Cereal is great. You throw some milk on it, and you’ve got a tasty and relatively nutritious breakfast.
Theoretically, cereals–at least the basic, unadorned ones–should be relatively universal. There’s not much about them that predisposes them to any particular demographic or psychographic group. Apart from food allergies or intolerances, basically anyone can eat cereal.
However, the companies creating these cereals realize that “everyone” isn’t a feasible target market, so they intentionally narrow and focus their audiences. While this might seem counterintuitive, this actually gives them the ability to craft a strong, specific message that really resonates with a particular audience, rather than presenting a vague, wishy-washy message to everyone in the world.
Wheaties (wheat and bran flakes from General Mills) and Special K (wheat and rice flakes from Kellogg’s) are two great examples. They’re very similar products, yet their positioning and branding are quite different.
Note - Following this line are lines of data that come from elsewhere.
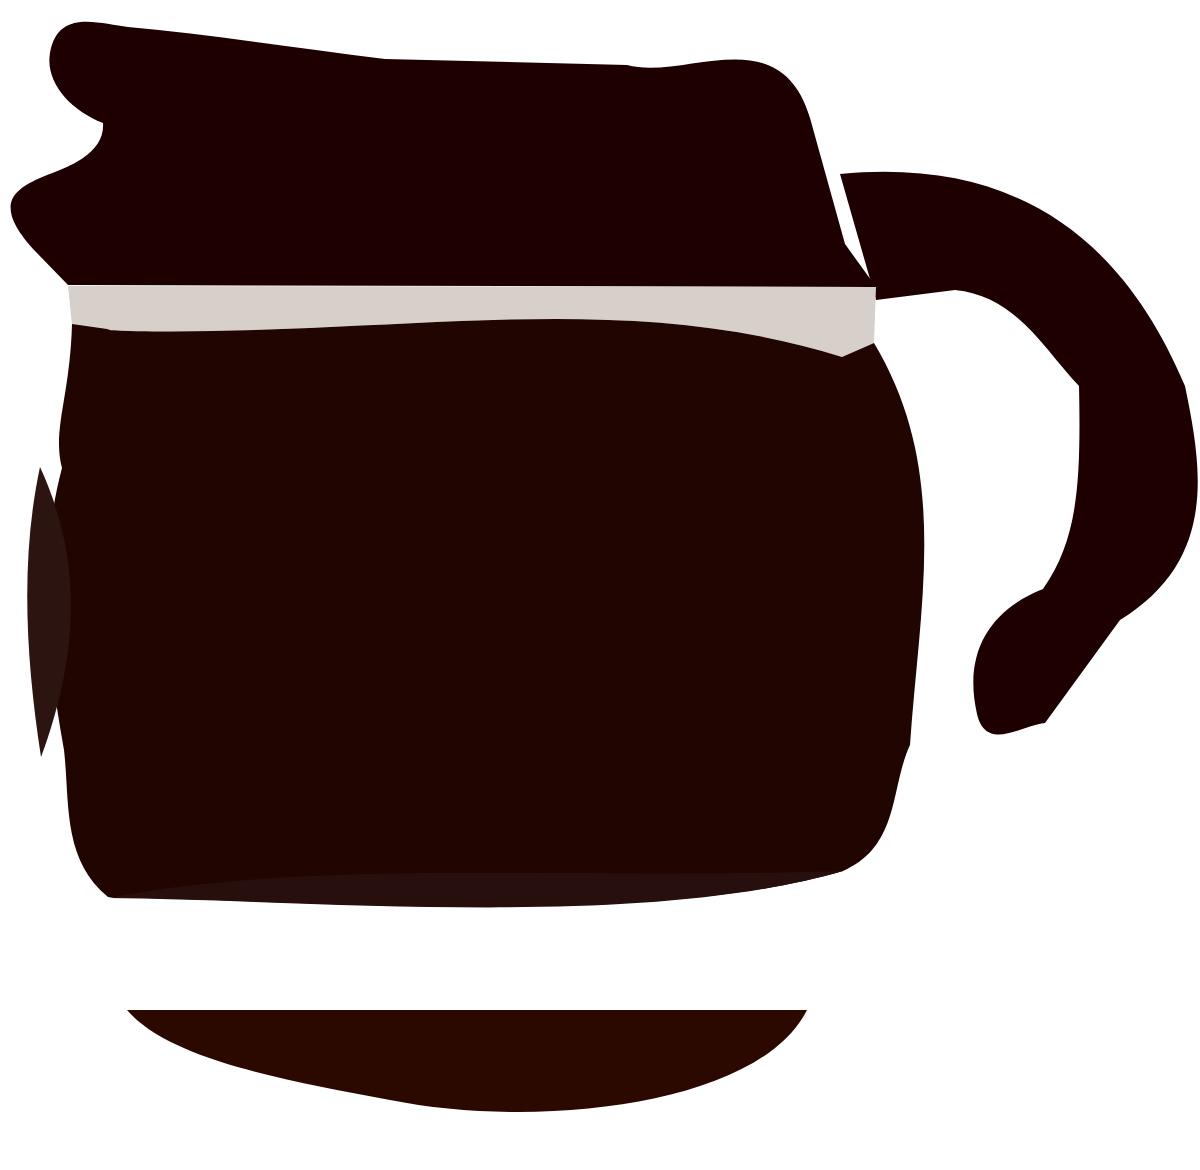
<!DOCTYPE html>
<html lang="en">
<head>
<meta charset="utf-8">
<title>Coffee Pot</title>
<style>
:root{
  --lid:#1f0000;
  --body:#210500;
  --band:#d6cfca;
  --shine:#2c1410;
  --rim:#260f0c;
  --base:#2b0900;
  --bg:#ffffff;
}
html,body{margin:0;padding:0;overflow:hidden;background:var(--bg);}
.canvas{width:1200px;height:1170px;display:block;}
</style>
</head>
<body>
<svg class="canvas" viewBox="0 0 1200 1170" xmlns="http://www.w3.org/2000/svg">
  <g class="pot-handle" fill="var(--lid)">
    <path d="M840 174C1010 158 1120 232 1185 386C1202 468 1218 560 1120 620L1045 723C1020 726 986 752 977 714C963 652 990 610 1043 589C1078 539 1081 483 1079 386C1045 351 1017 296 955 290L876 300Z"/>
  </g>
  <g class="pot-lid" fill="var(--lid)">
    <path d="M68 285L36 252C-30 182 50 182 83 158C96 149 104 138 103 123C70 110 45 82 50 53C58 8 100 24 128 27C205 34 290 47 385 59L627 65C685 81 780 17 810 118L845 244L876 287Z"/>
  </g>
  <path class="pot-band" fill="var(--band)" d="M68 286L876 287L874 343L842 357C670 303 500 320 310 328C240 331 160 333 107 330L72 325Z"/>
  <g class="pot-body">
    <path fill="var(--body)" d="M72 324L107 329C118 333 140 339 152 340C130 339 118 335 107 330C160 333 240 331 310 328C500 320 670 303 842 357L874 343C950 470 920 600 910 745C890 788 900 846 843 871C650 928 300 900 108 897C62 859 70 803 64 750C46 650 38 558 62 468C52 430 70 397 72 324Z"/>
    <path fill="var(--shine)" d="M40 467C78 550 84 640 41 757C26 660 20 560 40 467Z"/>
    <path fill="var(--rim)" d="M108 898C320 858 560 880 843 871C640 930 320 900 108 898Z"/>
  </g>
  <path class="pot-base" fill="var(--base)" d="M127 1010L807 1010C760 1105 540 1130 390 1100C285 1080 170 1060 127 1010Z"/>
</svg>
</body>
</html>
The Wheaties brand has long focused on sports fans as its primary target market, with its tradition of putting athletes on the cereal box and its famous “Breakfast of Champions” tagline. While it’s unlikely many athletes actually eat Wheaties regularly, they’ve successfully built a cultural institution around the implied notion that eating this particular wheat and bran flake will provide you with increased athletic prowess. While many of the athletes featured on the boxes have been female (although too few, many would argue), the brand seems obviously oriented toward a male audience with bold colors, aggressive typography, etc.
On the contrary, Special K marketing is clearly directed at women, with soft curves, soothing typography, lots of pinks and purples, and aspirational images of slender women in dresses, swimsuits, etc. They’ve dominated the market by positioning it as a “diet cereal for women,” coming in second only to the seemingly unconquerable Cheerios.
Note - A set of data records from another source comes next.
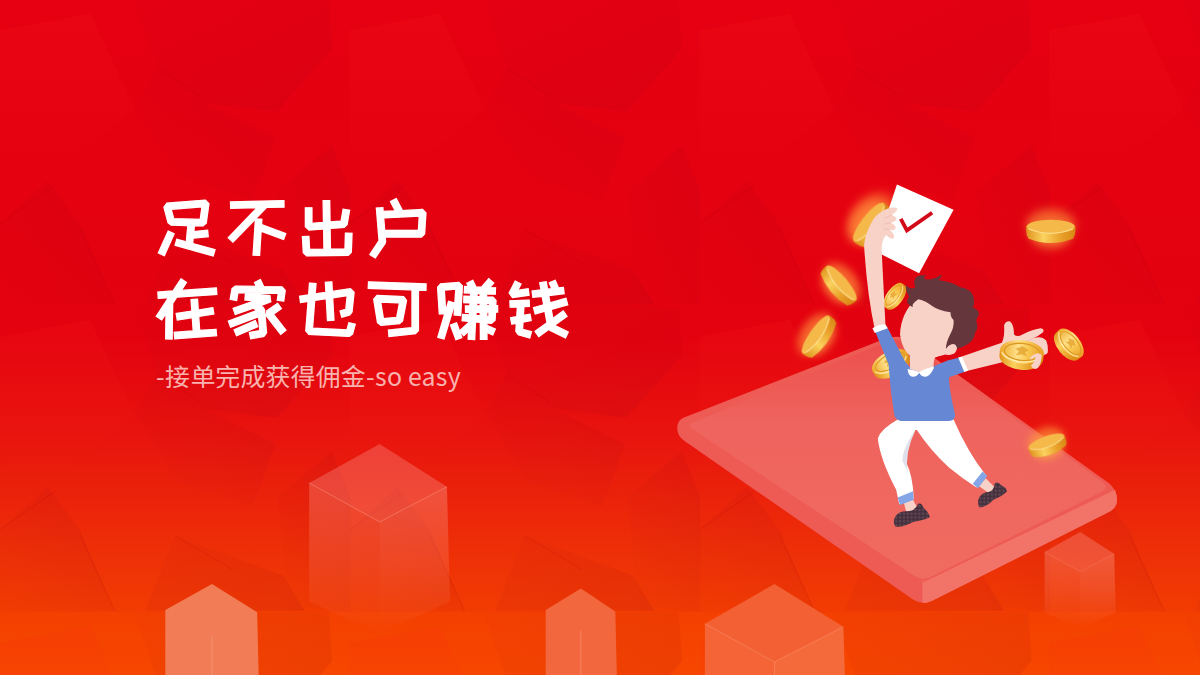
<!DOCTYPE html>
<html lang="zh-CN">
<head>
<meta charset="utf-8">
<title>足不出户 在家也可赚钱</title>
<link rel="stylesheet" href="https://fonts.googleapis.com/css2?family=Noto+Sans+SC:wght@400;500&family=ZCOOL+KuaiLe&display=swap">
<style>
:root {
  --red-top: #e60012;
  --red-mid: #e4020f;
  --orange-low: #f54500;
  --white: #ffffff;
  --tagline: #f9b3ae;
  --skin: #f8d1c7;
  --hair: #65363b;
  --shirt: #6688d4;
  --cuff: #84a6e6;
  --shoe: #4b3440;
  --tick: #d20a1a;
  --slab-top: #ef645e;
  --slab-left: #ee5a54;
  --slab-right: #f27468;
}
* { margin: 0; padding: 0; box-sizing: border-box; }
html, body { width: 1200px; height: 675px; overflow: hidden; background: var(--red-top); }
.banner { position: relative; width: 1200px; height: 675px; overflow: hidden; }
.banner svg { display: block; width: 1200px; height: 675px; }
.headline { font-family: "ZCOOL KuaiLe", "Noto Sans SC", sans-serif; font-size: 90px; fill: var(--white); stroke: var(--white); stroke-width: 1.6; text-anchor: middle; }
.tagline { font-family: "Noto Sans SC", sans-serif; font-size: 32.5px; font-weight: 400; fill: var(--tagline); }
.skin { fill: var(--skin); }
.hair { fill: var(--hair); }
.shirt { fill: var(--shirt); }
.cuff { fill: var(--cuff); }
.white { fill: var(--white); }
.shoe { fill: var(--shoe); }
.edge { fill: none; stroke: #ffb9a6; stroke-opacity: .38; stroke-width: 1.2; }
</style>
</head>
<body>
<main class="banner">
<svg viewBox="0 0 1568 882" xmlns="http://www.w3.org/2000/svg">
  <defs>
    <linearGradient id="sky" x1="0" y1="0" x2="0" y2="1">
      <stop offset="0" stop-color="var(--red-top)"/>
      <stop offset=".5" stop-color="var(--red-mid)"/>
      <stop offset=".64" stop-color="#e8130e"/>
      <stop offset=".8" stop-color="#ed2d08"/>
      <stop offset=".92" stop-color="#f23e02"/>
      <stop offset="1" stop-color="var(--orange-low)"/>
    </linearGradient>
    <linearGradient id="facet-a" x1="0" y1="0" x2="1" y2="1">
      <stop offset="0" stop-color="#9c0018" stop-opacity=".02"/>
      <stop offset="1" stop-color="#9c0018" stop-opacity=".13"/>
    </linearGradient>
    <linearGradient id="facet-b" x1="1" y1="0" x2="0" y2="1">
      <stop offset="0" stop-color="#9c0018" stop-opacity=".12"/>
      <stop offset="1" stop-color="#9c0018" stop-opacity="0"/>
    </linearGradient>
    <linearGradient id="facet-c" x1="0" y1="0" x2="0" y2="1">
      <stop offset="0" stop-color="#ff2a1a" stop-opacity=".12"/>
      <stop offset="1" stop-color="#ff2a1a" stop-opacity="0"/>
    </linearGradient>
    <g id="facets">
      <path fill="url(#facet-a)" d="M175 0H430L434 64L362 146L268 135L205 88Z"/>
      <path fill="url(#facet-b)" d="M205 88L268 135L360 180L330 262L232 230L178 140Z"/>
      <path fill="url(#facet-b)" d="M0 292L62 236L104 292L150 398H0Z"/>
      <path fill="url(#facet-a)" d="M228 300L370 352L398 398H190Z"/>
      <path fill="url(#facet-c)" d="M0 40L118 18L176 142L60 236L0 200Z"/>
      <path fill="url(#facet-b)" d="M378 398L362 250L434 190L458 250V398Z"/>
      <path fill="none" stroke="#a80014" stroke-opacity=".12" stroke-width="1.5" d="M205 88L262 126M0 292L72 242M104 298L150 398M228 300L304 344"/>
    </g>
    <linearGradient id="pillar-fade-left" x1="0" y1="0" x2="0" y2="1">
      <stop offset="0" stop-color="#ffb6a6" stop-opacity=".28"/>
      <stop offset=".5" stop-color="#ffb6a6" stop-opacity=".15"/>
      <stop offset="1" stop-color="#ffb6a6" stop-opacity="0"/>
    </linearGradient>
    <linearGradient id="pillar-fade-right" x1="0" y1="0" x2="0" y2="1">
      <stop offset="0" stop-color="#ffb6a6" stop-opacity=".33"/>
      <stop offset=".5" stop-color="#ffb6a6" stop-opacity=".18"/>
      <stop offset="1" stop-color="#ffb6a6" stop-opacity="0"/>
    </linearGradient>
    <g id="fading-pillar">
      <path fill="url(#pillar-fade-left)" d="M0 51L92 102V248L0 206Z"/>
      <path fill="url(#pillar-fade-right)" d="M180 56L92 102V248L184 206Z"/>
      <path fill="#ffb6b0" fill-opacity=".27" d="M92 0L180 56L92 102L0 51Z"/>
      <path class="edge" d="M0 51L92 102L180 56"/>
    </g>
    <linearGradient id="slab-face" x1="0" y1="0" x2="0" y2="1">
      <stop offset="0" stop-color="#ec4f4d"/>
      <stop offset=".35" stop-color="var(--slab-top)"/>
      <stop offset="1" stop-color="#f06b60"/>
    </linearGradient>
    <linearGradient id="gold-face" x1="0" y1="0" x2="1" y2="0">
      <stop offset="0" stop-color="#eda92b"/>
      <stop offset=".4" stop-color="#ffe08a"/>
      <stop offset=".65" stop-color="#f8c64f"/>
      <stop offset="1" stop-color="#e99d25"/>
    </linearGradient>
    <linearGradient id="gold-rim" x1="0" y1="0" x2="1" y2="0">
      <stop offset="0" stop-color="#e0921d"/>
      <stop offset=".35" stop-color="#fbd25e"/>
      <stop offset=".7" stop-color="#e9a22a"/>
      <stop offset="1" stop-color="#d98615"/>
    </linearGradient>
    <filter id="soft" x="-60%" y="-60%" width="220%" height="220%"><feGaussianBlur stdDeviation="6"/></filter>
    <filter id="slight" x="-20%" y="-20%" width="140%" height="140%"><feGaussianBlur stdDeviation=".9"/></filter>
    <g id="coin">
      <path fill="url(#gold-rim)" d="M-30 -3V4A30 15 0 0 0 30 4V-3Z"/>
      <ellipse cy="-3" rx="30" ry="14.500" fill="url(#gold-face)"/>
      <ellipse cy="-3" rx="24" ry="10.500" fill="none" stroke="#dc9a24" stroke-width="1.6"/>
      <path fill="none" stroke="#fff0b8" stroke-width="1.4" d="M-27 0A28 13 0 0 0 26 1"/>
      <path fill="#e2a02b" fill-opacity=".75" d="M-9 -6L0 -10L9 -6L4 -3L8 2L0 0L-8 2L-4 -3Z"/>
    </g>
    <g id="flying-coin">
      <ellipse cy="-8" rx="32" ry="21" fill="#ff9a3c" fill-opacity=".6" filter="url(#soft)"/>
      <ellipse cy="6" rx="26" ry="17" fill="#ffae45" fill-opacity=".5" filter="url(#soft)"/>
      <g filter="url(#slight)">
        <path fill="url(#gold-rim)" d="M-32 -6Q-33 4 -29 10Q0 21 29 10Q33 4 32 -6Z"/>
        <ellipse cy="-6" rx="31.500" ry="9" fill="#f5b94a"/>
        <path fill="none" stroke="#ffe79c" stroke-width="1.500" stroke-opacity=".8" d="M-29 -3Q0 9 29 -3"/>
      </g>
    </g>
    <pattern id="shoe-knit" width="5" height="5" patternUnits="userSpaceOnUse">
      <circle cx="1.200" cy="1.200" r=".8" fill="#91707a"/>
      <circle cx="3.700" cy="3.700" r=".8" fill="#26243a"/>
    </pattern>
    <path id="left-shoe" d="M1170 675Q1174 668 1185 668Q1196 668 1200 658Q1205 657 1207 664Q1213 668 1215 676Q1206 680 1193 682Q1180 689 1170 688Q1166 682 1170 675Z"/>
    <path id="right-shoe" d="M1280 649Q1285 643 1292 643Q1299 641 1300 631Q1305 629 1308 634Q1314 636 1316 642Q1309 649 1298 653Q1290 662 1280 663Q1276 657 1280 649Z"/>
  </defs>

  <g id="background" aria-hidden="true">
    <rect width="1568" height="882" fill="url(#sky)"/>
    <use href="#facets"/>
    <use href="#facets" x="457"/>
    <use href="#facets" x="914"/>
    <use href="#facets" x="1371"/>
    <use href="#facets" y="400"/>
    <use href="#facets" x="457" y="400"/>
    <use href="#facets" x="914" y="400"/>
    <use href="#facets" x="1371" y="400"/>
    <rect y="800" width="1568" height="82" fill="#fb4a00" fill-opacity=".28"/>
    <use href="#facets" y="800"/>
    <use href="#facets" x="457" y="800"/>
    <use href="#facets" x="914" y="800"/>
    <use href="#facets" x="1371" y="800"/>
  </g>

  <g id="pillars" aria-hidden="true">
    <use href="#fading-pillar" transform="translate(404 580)"/>
    <use href="#fading-pillar" transform="translate(1365 695) scale(.505 .51)"/>
    <path fill="#f17c55" d="M277 763L336 800L338 882H216V797Z"/>
    <path class="edge" d="M277 832V882"/>
    <path fill="#f2673d" d="M759 769L804 799L806 882H713V797Z"/>
    <path class="edge" d="M759 824V882"/>
    <path fill="#f46436" d="M921 815L1012 865V882H921Z"/>
    <path fill="#f56a3a" d="M1102 819L1012 865V882H1104Z"/>
    <path fill="#f26033" d="M1012 763L1102 819L1012 865L921 815Z"/>
    <path class="edge" d="M921 815L1012 865L1102 819M1012 865V882"/>
  </g>

  <g id="platform" aria-hidden="true">
    <path fill="var(--slab-left)" d="M893 546L1158 442Q1176 436 1192 447L1450 632Q1462 644 1459 659Q1456 666 1447 670L1218 785Q1206 791 1194 784L894 576Q884 569 885 557Q886 549 893 546Z"/>
    <path fill="var(--slab-right)" d="M1206 761L1457 640Q1462 654 1457 662Q1454 667 1447 670L1218 785Q1212 788 1206 788Z"/>
    <path fill="url(#slab-face)" d="M903 553L1160 446Q1176 441 1190 450L1440 629Q1450 637 1439 643L1218 753Q1206 760 1194 752L905 561Q898 556 903 553Z"/>
    <path fill="none" stroke="#f58378" stroke-opacity=".6" stroke-width="1.200" d="M1206 758V787"/>
  </g>

  <g id="copy">
    <text class="headline"><tspan x="244 336 428 520" y="331">足不出户</tspan><tspan x="244 336 428 519 611 704" y="436">在家也可赚钱</tspan></text>
    <text class="tagline" x="204" y="504" textLength="398">-接单完成获得佣金-so easy</text>
  </g>

  <g id="coins-behind" aria-hidden="true">
    <ellipse cx="1140" cy="285" rx="38" ry="27" transform="rotate(-50 1140 285)" fill="#ff7a35" fill-opacity=".55" filter="url(#soft)"/>
    <use href="#flying-coin" transform="translate(1140 294) rotate(-52)"/>
    <use href="#flying-coin" transform="translate(1096 373) rotate(50) scale(.93 .85)"/>
    <use href="#coin" transform="translate(1169 387) rotate(-54) scale(.64 .6)"/>
    <use href="#flying-coin" transform="translate(1070 440) rotate(-55) scale(.95 .85)"/>
    <use href="#coin" transform="translate(1164 475) rotate(-28) scale(.86 .88)"/>
    <use href="#flying-coin" transform="translate(1373 302)"/>
    <use href="#coin" transform="translate(1397 450) rotate(50) scale(.76 .82)"/>
    <use href="#flying-coin" transform="translate(1369 582) rotate(-20) scale(.78 .82)"/>
  </g>

  <g id="order-taker" role="img" aria-label="举着已完成订单、接住金币的男孩">
    <g id="order-sheet">
      <path class="white" d="M1172 241L1246 274L1201 357L1143 328Z"/>
      <path fill="none" stroke="var(--tick)" stroke-width="5" d="M1177 286L1185 301L1218 278"/>
    </g>
    <g id="raised-arm">
      <path class="skin" d="M1129 320Q1131 306 1137 294Q1143 281 1153 276Q1164 269 1172 272Q1174 275 1165 281Q1172 283 1171 287Q1169 290 1164 291Q1172 295 1170 299Q1168 302 1162 300Q1170 307 1168 311Q1165 314 1158 307Q1152 313 1152 326L1157 425L1143 430Q1133 385 1129 320Z"/>
      <path fill="none" stroke="#ecb9ad" stroke-width="1" d="M1165 281L1155 285M1164 291L1155 293M1162 300L1154 299"/>
    </g>
    <g id="open-arm">
      <path class="skin" d="M1253 467L1309 448Q1313 440 1312 425Q1314 419 1320 420Q1325 425 1325 437Q1329 441 1336 437Q1350 430 1360 429Q1365 430 1363 434Q1357 439 1350 442Q1361 438 1367 445Q1370 452 1369 461Q1366 465 1363 463Q1363 474 1356 481Q1350 483 1349 478Q1330 478 1311 473L1262 485Z"/>
      <path fill="none" stroke="#ecb9ad" stroke-width="1" d="M1350 442L1338 447M1363 463L1358 454"/>
    </g>
    <g id="legs">
      <path class="skin" d="M1181 657L1193 653L1199 664Q1193 671 1184 668Z"/>
      <path class="skin" d="M1279 635L1288 625L1299 636Q1298 643 1290 643Z"/>
      <use href="#left-shoe" class="shoe"/>
      <use href="#left-shoe" fill="url(#shoe-knit)"/>
      <use href="#right-shoe" class="shoe"/>
      <use href="#right-shoe" fill="url(#shoe-knit)"/>
      <path class="white" d="M1173 548Q1150 561 1147 573Q1150 600 1171 640L1175 659L1194 652Q1193 622 1184 604Q1183 588 1196 562L1198 562Q1216 589 1240 611Q1258 626 1276 637L1289 622Q1264 590 1246 548Z"/>
      <path fill="#dfe0ea" d="M1194 564Q1179 588 1179 602Q1184 610 1186 618Q1182 592 1196 562Z"/>
      <path class="cuff" d="M1173 650L1193 642L1194 653L1176 660Z"/>
      <path class="cuff" d="M1271 632L1284 616L1290 622L1278 638Z"/>
    </g>
    <g id="torso">
      <path class="shirt" d="M1144 434L1159 427L1183 473L1190 481H1215L1238 471L1254 467L1263 485L1240 493Q1240 508 1248 542Q1248 550 1240 550H1177Q1169 549 1168 539Q1163 508 1161 476Z"/>
      <path class="white" d="M1140 429Q1148 423 1157 424L1160 429L1143 435Z"/>
      <path class="white" d="M1252 467L1257 466L1265 484L1260 486Z"/>
      <path class="skin" d="M1189 462H1224Q1219 471 1220 482L1201 486L1189 482Z"/>
      <path class="white" d="M1186 482Q1194 483 1201 486Q1208 482 1220 479Q1219 488 1211 492Q1204 493 1201 487Q1198 493 1191 492Q1186 489 1186 482Z"/>
    </g>
    <g id="head">
      <path class="skin" d="M1198 389Q1177 409 1176 437Q1179 459 1191 466Q1203 471 1222 467Q1232 464 1237 463Q1248 464 1251 452L1252 410Q1236 384 1198 389Z"/>
      <path class="hair" d="M1184 372Q1189 379 1196 376Q1192 365 1199 361Q1204 359 1210 360Q1206 363 1209 365Q1220 366 1230 359Q1231 362 1226 366Q1245 369 1254 375Q1270 378 1272 388Q1274 397 1271 402Q1280 404 1279 412Q1275 417 1276 421Q1279 428 1274 435Q1273 447 1258 453L1250 456Q1249 449 1243 450Q1238 452 1236 456Q1236 447 1242 436Q1247 427 1246 418Q1242 415 1242 408Q1226 406 1218 400Q1210 393 1200 391Q1190 398 1193 401Q1181 397 1188 387Q1183 381 1184 372Z"/>
      <path class="skin" d="M1236 457Q1240 449 1248 450Q1253 455 1247 462Q1241 465 1235 463Z"/>
    </g>
    <use href="#coin" transform="translate(1335 463) rotate(6) scale(.96 1.06)"/>
    <path class="skin" d="M1350 464Q1357 459 1361 464Q1361 475 1356 481Q1350 484 1347 478Q1352 473 1353 466Q1349 469 1346 470Q1345 467 1350 464Z"/>
  </g>
</svg>
</main>
</body>
</html>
What’s the difference? Technically, almost none. From a nutritional perspective, there’s little actual difference between Special K and Wheaties. However, both brands have captured the public’s imagination and fascination through clear positioning and strong visual execution of their brand.
Had they given in to their natural instinct to go generic and appeal to everyone (“Try new Kellogg’s Rice Flakes!”), they would have lost everyone and failed to dominate the market. By significantly narrowing their focus to a fractional subset of their audience, they were able to create successful, engaging brands.